Problem requirements: The expected output is every line of the data exactly as shown, minus the images.

Provided data:
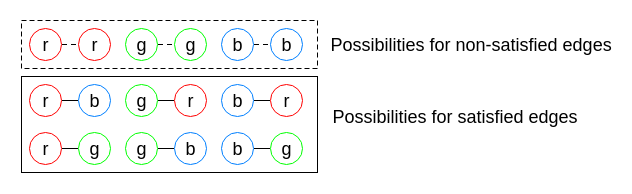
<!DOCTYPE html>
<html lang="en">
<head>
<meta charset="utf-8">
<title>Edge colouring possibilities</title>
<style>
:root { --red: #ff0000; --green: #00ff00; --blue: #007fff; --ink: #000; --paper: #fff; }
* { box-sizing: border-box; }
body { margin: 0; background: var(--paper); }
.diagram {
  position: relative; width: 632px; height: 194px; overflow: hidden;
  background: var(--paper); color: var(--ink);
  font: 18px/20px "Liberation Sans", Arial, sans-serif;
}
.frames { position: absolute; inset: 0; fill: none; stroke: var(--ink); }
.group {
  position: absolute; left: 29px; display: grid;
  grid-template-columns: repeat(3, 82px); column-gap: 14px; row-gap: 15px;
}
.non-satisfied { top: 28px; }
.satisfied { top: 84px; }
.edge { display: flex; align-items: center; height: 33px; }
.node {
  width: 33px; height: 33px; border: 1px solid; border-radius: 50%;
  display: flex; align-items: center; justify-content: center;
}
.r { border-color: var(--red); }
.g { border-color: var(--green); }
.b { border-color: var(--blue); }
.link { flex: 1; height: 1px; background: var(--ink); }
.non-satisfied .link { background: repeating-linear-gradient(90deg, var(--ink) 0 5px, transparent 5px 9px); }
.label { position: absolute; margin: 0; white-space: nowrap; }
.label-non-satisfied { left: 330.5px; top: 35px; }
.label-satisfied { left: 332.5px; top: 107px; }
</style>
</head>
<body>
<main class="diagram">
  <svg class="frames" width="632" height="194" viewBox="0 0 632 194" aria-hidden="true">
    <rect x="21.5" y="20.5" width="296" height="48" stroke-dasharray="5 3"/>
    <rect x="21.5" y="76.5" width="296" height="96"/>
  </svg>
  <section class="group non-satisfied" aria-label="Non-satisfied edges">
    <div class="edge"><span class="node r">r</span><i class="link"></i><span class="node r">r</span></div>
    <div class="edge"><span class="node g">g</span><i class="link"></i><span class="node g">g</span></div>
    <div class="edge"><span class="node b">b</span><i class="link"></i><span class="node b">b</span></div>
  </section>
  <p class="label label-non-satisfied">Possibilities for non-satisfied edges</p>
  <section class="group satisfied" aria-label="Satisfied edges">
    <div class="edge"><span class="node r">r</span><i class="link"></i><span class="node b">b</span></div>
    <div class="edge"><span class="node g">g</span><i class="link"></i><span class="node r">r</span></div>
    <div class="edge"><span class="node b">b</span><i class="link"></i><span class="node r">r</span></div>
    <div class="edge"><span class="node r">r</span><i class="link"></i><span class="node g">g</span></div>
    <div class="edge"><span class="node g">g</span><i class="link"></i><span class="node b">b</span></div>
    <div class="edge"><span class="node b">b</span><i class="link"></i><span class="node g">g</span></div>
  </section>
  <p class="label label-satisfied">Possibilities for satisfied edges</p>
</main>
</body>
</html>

Exercise answer:
<!DOCTYPE html>
<html lang="en">
<head>
<meta charset="utf-8">
<title>Edge colouring possibilities</title>
<style>
:root { --red: #ff0000; --green: #00ff00; --blue: #007fff; --ink: #000; --paper: #fff; }
* { box-sizing: border-box; }
body { margin: 0; background: var(--paper); }
.diagram {
  position: relative; width: 632px; height: 194px; overflow: hidden;
  background: var(--paper); color: var(--ink);
  font: 18px/20px "Liberation Sans", Arial, sans-serif;
}
.frames { position: absolute; inset: 0; fill: none; stroke: var(--ink); }
.group {
  position: absolute; left: 29px; display: grid;
  grid-template-columns: repeat(3, 82px); column-gap: 14px; row-gap: 15px;
}
.non-satisfied { top: 28px; }
.satisfied { top: 84px; }
.edge { display: flex; align-items: center; height: 33px; }
.node {
  width: 33px; height: 33px; border: 1px solid; border-radius: 50%;
  display: flex; align-items: center; justify-content: center;
}
.r { border-color: var(--red); }
.g { border-color: var(--green); }
.b { border-color: var(--blue); }
.link { flex: 1; height: 1px; background: var(--ink); }
.non-satisfied .link { background: repeating-linear-gradient(90deg, var(--ink) 0 5px, transparent 5px 9px); }
.label { position: absolute; margin: 0; white-space: nowrap; }
.label-non-satisfied { left: 330.5px; top: 35px; }
.label-satisfied { left: 332.5px; top: 107px; }
</style>
</head>
<body>
<main class="diagram">
  <svg class="frames" width="632" height="194" viewBox="0 0 632 194" aria-hidden="true">
    <rect x="21.5" y="20.5" width="296" height="48" stroke-dasharray="5 3"/>
    <rect x="21.5" y="76.5" width="296" height="96"/>
  </svg>
  <section class="group non-satisfied" aria-label="Non-satisfied edges">
    <div class="edge"><span class="node r">r</span><i class="link"></i><span class="node r">r</span></div>
    <div class="edge"><span class="node g">g</span><i class="link"></i><span class="node g">g</span></div>
    <div class="edge"><span class="node b">b</span><i class="link"></i><span class="node b">b</span></div>
  </section>
  <p class="label label-non-satisfied">Possibilities for non-satisfied edges</p>
  <section class="group satisfied" aria-label="Satisfied edges">
    <div class="edge"><span class="node r">r</span><i class="link"></i><span class="node b">b</span></div>
    <div class="edge"><span class="node g">g</span><i class="link"></i><span class="node r">r</span></div>
    <div class="edge"><span class="node b">b</span><i class="link"></i><span class="node r">r</span></div>
    <div class="edge"><span class="node r">r</span><i class="link"></i><span class="node g">g</span></div>
    <div class="edge"><span class="node g">g</span><i class="link"></i><span class="node b">b</span></div>
    <div class="edge"><span class="node b">b</span><i class="link"></i><span class="node g">g</span></div>
  </section>
  <p class="label label-satisfied">Possibilities for satisfied edges</p>
</main>
</body>
</html>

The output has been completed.